Stored items

------------------------------------------------------------------------

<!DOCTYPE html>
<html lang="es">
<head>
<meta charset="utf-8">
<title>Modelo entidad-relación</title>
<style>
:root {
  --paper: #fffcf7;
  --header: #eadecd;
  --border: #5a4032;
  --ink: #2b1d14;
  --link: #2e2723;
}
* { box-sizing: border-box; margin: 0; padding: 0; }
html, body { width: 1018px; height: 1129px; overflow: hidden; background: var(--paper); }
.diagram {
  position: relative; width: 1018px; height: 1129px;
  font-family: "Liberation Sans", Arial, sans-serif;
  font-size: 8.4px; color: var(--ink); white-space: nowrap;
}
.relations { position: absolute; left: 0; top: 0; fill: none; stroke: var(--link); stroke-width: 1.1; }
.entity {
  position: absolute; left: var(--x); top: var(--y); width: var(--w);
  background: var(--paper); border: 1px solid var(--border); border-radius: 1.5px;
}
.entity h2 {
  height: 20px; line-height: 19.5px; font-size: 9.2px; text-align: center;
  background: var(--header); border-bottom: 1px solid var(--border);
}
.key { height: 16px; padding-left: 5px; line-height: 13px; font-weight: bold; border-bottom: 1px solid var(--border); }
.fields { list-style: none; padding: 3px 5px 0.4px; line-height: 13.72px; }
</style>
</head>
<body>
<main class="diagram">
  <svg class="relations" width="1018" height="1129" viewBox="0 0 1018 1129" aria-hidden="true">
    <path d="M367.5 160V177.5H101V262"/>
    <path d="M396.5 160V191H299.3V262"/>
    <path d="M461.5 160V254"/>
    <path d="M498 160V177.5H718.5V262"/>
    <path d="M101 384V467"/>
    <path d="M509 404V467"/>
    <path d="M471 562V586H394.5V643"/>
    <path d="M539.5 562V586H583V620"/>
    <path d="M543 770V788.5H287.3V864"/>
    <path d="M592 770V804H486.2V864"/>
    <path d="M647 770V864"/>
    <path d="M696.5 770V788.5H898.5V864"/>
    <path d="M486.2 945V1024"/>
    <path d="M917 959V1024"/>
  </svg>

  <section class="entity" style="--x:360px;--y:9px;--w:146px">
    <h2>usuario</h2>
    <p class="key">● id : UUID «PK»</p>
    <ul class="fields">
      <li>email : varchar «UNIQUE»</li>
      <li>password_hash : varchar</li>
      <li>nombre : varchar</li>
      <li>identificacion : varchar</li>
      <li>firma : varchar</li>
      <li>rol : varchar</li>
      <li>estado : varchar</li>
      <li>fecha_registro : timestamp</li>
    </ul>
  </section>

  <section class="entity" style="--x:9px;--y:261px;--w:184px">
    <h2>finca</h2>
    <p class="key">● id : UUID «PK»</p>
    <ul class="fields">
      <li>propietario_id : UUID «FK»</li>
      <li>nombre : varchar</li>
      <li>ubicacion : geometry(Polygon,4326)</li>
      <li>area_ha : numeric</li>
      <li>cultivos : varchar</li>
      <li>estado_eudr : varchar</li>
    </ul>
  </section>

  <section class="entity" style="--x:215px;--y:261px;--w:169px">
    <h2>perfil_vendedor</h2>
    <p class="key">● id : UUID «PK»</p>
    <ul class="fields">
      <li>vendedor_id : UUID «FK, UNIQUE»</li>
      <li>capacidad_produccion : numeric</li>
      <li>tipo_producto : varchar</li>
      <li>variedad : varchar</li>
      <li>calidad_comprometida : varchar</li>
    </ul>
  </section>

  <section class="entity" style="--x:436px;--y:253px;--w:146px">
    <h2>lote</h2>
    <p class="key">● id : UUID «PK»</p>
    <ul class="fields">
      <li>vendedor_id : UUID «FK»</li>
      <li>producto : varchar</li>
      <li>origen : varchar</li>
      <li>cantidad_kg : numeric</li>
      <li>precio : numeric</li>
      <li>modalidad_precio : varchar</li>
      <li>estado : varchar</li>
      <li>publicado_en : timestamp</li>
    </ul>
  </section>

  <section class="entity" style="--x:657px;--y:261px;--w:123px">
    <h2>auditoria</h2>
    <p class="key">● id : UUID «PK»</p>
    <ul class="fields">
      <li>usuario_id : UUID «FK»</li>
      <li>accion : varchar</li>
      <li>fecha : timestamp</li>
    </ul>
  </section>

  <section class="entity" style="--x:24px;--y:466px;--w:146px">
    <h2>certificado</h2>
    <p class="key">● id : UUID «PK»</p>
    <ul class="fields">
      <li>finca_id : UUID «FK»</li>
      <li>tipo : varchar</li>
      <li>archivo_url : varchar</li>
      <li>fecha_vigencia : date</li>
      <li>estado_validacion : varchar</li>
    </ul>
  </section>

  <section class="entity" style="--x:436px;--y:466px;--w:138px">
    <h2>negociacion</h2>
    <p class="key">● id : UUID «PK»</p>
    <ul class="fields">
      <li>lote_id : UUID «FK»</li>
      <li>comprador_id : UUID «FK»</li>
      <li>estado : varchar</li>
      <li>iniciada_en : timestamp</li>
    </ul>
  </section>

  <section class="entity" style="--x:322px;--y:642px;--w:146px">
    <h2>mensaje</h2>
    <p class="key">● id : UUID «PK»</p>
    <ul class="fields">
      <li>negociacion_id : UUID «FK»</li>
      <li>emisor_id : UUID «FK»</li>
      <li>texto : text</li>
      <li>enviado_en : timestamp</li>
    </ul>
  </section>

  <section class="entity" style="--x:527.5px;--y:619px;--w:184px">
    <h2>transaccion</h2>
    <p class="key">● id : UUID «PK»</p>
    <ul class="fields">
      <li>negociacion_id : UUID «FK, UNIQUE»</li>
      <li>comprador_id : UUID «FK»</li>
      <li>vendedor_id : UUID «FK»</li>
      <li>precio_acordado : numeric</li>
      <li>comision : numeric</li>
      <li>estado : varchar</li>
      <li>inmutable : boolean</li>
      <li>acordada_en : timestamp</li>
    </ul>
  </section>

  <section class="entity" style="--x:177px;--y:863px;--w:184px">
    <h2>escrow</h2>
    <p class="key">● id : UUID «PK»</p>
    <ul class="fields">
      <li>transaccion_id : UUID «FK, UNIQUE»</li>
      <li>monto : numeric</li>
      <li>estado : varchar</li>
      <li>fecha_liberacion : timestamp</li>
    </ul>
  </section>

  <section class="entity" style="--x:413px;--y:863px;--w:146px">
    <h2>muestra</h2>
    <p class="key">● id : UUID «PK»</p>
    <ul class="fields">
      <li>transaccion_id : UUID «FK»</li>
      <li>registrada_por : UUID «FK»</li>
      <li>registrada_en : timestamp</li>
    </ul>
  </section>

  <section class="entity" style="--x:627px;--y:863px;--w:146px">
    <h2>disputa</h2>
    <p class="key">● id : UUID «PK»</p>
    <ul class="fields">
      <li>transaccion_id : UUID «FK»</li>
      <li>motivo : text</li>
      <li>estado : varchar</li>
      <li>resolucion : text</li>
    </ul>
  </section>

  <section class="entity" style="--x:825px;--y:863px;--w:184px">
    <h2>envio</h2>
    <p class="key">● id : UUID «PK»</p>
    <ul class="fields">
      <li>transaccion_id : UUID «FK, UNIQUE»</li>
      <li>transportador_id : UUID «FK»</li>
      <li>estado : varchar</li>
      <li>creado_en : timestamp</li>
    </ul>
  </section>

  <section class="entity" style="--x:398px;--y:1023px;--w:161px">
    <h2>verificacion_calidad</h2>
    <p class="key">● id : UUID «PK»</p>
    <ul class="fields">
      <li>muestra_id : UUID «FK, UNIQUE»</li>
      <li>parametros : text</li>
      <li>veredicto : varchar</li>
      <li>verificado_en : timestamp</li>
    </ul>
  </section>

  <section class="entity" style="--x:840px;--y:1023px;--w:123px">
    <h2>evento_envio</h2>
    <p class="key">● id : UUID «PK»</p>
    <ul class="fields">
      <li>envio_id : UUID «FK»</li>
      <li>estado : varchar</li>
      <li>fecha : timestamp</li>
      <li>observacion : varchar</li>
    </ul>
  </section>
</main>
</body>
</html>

------------------------------------------------------------------------

Problem requirements:
All lines with the word "border" need to be copied from the data above.

Finished exercise:
  --border: #5a4032;
* { box-sizing: border-box; margin: 0; padding: 0; }
  background: var(--paper); border: 1px solid var(--border); border-radius: 1.5px;
  background: var(--header); border-bottom: 1px solid var(--border);
.key { height: 16px; padding-left: 5px; line-height: 13px; font-weight: bold; border-bottom: 1px solid var(--border); }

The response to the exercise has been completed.